§ Task prompt
Go to the line in the entries below that holds "449C456 460 452" and repeat exactly from there through the line that holds "480 160 515L172", inclusive.

§ Records supplied
=== Begin Enclosure ===

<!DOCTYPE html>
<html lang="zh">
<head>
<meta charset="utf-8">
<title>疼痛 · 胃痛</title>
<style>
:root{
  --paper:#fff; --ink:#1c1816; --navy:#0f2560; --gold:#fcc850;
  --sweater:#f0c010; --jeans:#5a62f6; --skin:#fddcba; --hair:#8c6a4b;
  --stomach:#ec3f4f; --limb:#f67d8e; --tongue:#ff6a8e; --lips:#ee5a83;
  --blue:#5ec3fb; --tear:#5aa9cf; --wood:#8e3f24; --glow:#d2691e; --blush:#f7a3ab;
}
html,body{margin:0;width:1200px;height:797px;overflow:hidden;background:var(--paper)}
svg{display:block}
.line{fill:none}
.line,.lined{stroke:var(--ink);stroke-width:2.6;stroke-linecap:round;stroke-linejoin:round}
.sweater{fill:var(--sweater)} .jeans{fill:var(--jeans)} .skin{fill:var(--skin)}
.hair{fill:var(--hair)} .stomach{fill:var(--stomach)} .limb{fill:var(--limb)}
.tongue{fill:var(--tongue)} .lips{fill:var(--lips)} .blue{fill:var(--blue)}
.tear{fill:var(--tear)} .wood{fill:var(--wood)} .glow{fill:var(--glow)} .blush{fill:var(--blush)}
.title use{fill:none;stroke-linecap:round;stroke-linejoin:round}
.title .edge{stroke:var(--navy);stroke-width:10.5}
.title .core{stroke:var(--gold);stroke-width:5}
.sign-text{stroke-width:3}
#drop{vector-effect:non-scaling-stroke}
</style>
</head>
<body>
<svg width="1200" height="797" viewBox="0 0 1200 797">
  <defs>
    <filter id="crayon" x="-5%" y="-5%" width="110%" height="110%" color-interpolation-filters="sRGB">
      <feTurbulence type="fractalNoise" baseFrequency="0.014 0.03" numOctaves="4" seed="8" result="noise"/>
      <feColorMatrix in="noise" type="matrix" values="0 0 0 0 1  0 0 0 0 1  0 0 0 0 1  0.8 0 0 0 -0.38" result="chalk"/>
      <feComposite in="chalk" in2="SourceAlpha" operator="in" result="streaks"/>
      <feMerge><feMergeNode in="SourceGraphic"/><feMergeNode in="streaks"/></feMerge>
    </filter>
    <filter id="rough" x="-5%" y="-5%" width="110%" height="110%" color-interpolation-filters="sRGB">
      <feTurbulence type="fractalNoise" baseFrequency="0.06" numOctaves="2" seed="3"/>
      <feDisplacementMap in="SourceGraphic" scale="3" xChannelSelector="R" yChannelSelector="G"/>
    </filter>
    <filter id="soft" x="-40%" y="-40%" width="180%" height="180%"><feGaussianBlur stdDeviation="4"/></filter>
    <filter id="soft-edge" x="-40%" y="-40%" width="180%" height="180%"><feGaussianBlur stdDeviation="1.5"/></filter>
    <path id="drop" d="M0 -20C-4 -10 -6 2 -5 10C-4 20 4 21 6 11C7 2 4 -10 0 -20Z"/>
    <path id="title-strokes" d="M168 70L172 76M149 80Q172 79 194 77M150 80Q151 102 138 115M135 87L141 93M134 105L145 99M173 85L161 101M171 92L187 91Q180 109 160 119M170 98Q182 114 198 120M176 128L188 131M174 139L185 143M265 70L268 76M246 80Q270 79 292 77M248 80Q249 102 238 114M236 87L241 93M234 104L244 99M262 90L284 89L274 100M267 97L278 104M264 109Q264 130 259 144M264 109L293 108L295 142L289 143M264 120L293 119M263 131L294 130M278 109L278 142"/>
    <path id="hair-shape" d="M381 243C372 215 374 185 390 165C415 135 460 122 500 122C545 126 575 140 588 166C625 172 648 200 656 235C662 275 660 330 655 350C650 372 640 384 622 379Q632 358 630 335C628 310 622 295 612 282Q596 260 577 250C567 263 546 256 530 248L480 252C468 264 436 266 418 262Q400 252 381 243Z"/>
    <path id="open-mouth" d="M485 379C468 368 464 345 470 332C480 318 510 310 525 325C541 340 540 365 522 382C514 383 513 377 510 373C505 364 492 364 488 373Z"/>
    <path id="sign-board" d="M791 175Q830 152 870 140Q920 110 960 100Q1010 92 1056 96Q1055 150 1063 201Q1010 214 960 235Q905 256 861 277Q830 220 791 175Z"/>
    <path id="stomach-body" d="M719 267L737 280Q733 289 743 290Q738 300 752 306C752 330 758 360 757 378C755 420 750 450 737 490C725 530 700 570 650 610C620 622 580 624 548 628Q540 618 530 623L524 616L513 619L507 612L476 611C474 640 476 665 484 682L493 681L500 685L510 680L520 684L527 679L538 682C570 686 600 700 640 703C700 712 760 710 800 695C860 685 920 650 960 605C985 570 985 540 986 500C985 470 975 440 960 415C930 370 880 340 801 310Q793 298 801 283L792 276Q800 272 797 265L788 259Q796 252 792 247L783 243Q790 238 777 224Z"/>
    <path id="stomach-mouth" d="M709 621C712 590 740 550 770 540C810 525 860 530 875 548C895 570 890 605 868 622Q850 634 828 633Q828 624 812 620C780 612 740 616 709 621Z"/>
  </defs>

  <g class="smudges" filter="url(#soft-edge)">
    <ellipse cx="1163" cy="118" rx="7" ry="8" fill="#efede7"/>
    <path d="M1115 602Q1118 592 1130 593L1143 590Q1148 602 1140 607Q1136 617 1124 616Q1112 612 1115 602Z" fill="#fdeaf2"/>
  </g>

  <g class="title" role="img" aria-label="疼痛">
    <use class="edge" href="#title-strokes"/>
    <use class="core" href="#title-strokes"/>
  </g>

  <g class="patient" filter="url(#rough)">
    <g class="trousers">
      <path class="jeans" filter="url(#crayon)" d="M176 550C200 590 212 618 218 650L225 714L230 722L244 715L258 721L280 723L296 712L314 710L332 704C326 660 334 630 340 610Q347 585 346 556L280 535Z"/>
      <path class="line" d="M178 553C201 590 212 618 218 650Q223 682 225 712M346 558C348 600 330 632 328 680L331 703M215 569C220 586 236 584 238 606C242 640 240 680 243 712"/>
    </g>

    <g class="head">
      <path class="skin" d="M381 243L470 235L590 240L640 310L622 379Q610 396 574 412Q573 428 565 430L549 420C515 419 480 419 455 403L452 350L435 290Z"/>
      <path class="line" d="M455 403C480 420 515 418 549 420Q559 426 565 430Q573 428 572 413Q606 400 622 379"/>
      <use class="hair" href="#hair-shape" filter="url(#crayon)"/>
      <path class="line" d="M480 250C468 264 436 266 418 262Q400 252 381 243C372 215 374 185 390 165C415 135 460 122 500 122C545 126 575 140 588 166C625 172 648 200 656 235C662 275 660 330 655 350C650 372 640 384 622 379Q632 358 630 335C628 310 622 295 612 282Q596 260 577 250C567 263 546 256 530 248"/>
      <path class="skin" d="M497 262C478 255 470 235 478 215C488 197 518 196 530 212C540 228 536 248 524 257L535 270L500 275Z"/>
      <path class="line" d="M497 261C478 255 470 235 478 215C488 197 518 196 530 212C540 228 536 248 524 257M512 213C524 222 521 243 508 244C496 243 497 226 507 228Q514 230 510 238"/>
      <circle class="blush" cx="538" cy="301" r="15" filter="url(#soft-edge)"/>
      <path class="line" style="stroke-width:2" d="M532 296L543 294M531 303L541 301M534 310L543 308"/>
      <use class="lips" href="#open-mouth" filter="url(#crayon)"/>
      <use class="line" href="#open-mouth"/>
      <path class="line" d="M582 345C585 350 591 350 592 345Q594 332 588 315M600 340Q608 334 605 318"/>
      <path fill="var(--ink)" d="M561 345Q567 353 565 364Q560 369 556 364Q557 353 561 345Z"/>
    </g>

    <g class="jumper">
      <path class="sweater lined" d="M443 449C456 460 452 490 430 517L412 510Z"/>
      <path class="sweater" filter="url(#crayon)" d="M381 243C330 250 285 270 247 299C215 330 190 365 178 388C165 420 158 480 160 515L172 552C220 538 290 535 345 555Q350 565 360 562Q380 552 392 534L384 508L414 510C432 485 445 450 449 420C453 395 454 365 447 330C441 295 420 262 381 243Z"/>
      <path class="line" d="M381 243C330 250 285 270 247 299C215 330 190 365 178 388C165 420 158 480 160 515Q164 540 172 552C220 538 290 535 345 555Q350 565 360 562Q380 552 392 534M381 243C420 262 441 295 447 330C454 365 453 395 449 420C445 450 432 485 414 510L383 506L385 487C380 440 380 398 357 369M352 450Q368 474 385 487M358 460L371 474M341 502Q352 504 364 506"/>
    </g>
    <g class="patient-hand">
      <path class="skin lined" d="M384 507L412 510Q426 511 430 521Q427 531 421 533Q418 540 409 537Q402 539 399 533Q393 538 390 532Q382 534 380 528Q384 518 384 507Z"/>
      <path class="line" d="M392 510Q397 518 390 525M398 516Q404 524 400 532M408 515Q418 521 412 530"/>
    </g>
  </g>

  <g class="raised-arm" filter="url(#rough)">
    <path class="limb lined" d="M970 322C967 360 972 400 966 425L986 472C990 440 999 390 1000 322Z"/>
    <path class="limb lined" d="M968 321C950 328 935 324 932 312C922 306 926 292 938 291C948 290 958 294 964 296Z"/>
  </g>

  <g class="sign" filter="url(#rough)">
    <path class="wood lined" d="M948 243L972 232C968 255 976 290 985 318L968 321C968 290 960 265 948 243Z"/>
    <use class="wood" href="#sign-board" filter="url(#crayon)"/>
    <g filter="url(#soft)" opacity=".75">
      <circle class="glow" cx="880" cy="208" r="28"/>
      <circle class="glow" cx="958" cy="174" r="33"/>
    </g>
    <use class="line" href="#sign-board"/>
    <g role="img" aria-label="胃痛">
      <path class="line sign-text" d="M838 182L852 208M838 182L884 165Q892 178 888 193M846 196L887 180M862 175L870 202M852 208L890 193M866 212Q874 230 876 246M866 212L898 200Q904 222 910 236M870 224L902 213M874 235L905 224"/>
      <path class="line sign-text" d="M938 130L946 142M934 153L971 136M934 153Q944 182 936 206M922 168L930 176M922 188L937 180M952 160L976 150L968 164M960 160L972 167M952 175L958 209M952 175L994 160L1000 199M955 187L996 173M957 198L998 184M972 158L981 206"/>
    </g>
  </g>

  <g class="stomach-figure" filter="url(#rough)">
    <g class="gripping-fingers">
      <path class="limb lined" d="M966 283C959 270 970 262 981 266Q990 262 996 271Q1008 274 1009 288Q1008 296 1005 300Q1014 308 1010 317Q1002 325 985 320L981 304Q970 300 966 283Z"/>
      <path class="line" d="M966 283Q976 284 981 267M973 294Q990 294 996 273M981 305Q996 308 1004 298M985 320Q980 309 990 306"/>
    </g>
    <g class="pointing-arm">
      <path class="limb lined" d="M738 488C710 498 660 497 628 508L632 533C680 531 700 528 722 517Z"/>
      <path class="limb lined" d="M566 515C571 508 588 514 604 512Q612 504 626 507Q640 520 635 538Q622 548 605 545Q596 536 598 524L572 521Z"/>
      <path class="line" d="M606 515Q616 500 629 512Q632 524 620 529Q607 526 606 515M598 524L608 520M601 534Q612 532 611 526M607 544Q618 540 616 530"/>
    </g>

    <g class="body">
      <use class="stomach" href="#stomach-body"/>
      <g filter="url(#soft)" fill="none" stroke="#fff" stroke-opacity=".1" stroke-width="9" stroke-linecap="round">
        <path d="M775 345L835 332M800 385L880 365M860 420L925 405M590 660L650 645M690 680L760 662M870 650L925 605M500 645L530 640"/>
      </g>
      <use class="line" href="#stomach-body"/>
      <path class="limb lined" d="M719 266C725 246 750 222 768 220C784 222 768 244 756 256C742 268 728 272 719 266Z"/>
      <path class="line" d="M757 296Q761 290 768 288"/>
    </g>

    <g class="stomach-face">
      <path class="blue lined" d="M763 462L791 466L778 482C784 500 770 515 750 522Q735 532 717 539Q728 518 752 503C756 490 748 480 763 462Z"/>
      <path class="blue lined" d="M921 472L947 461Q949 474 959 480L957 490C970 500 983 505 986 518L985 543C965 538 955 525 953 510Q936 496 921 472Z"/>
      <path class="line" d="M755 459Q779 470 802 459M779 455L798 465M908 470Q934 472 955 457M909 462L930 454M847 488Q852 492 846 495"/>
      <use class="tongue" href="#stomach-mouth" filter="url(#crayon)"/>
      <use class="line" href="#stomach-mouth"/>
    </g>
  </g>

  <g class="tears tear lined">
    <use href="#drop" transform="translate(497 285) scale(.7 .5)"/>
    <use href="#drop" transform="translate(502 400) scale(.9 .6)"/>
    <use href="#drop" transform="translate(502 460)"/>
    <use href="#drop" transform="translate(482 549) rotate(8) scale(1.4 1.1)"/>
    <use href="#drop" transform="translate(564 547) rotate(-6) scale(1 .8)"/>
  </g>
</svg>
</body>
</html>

=== End Enclosure ===

§ Task output
      <path class="sweater lined" d="M443 449C456 460 452 490 430 517L412 510Z"/>
      <path class="sweater" filter="url(#crayon)" d="M381 243C330 250 285 270 247 299C215 330 190 365 178 388C165 420 158 480 160 515L172 552C220 538 290 535 345 555Q350 565 360 562Q380 552 392 534L384 508L414 510C432 485 445 450 449 420C453 395 454 365 447 330C441 295 420 262 381 243Z"/>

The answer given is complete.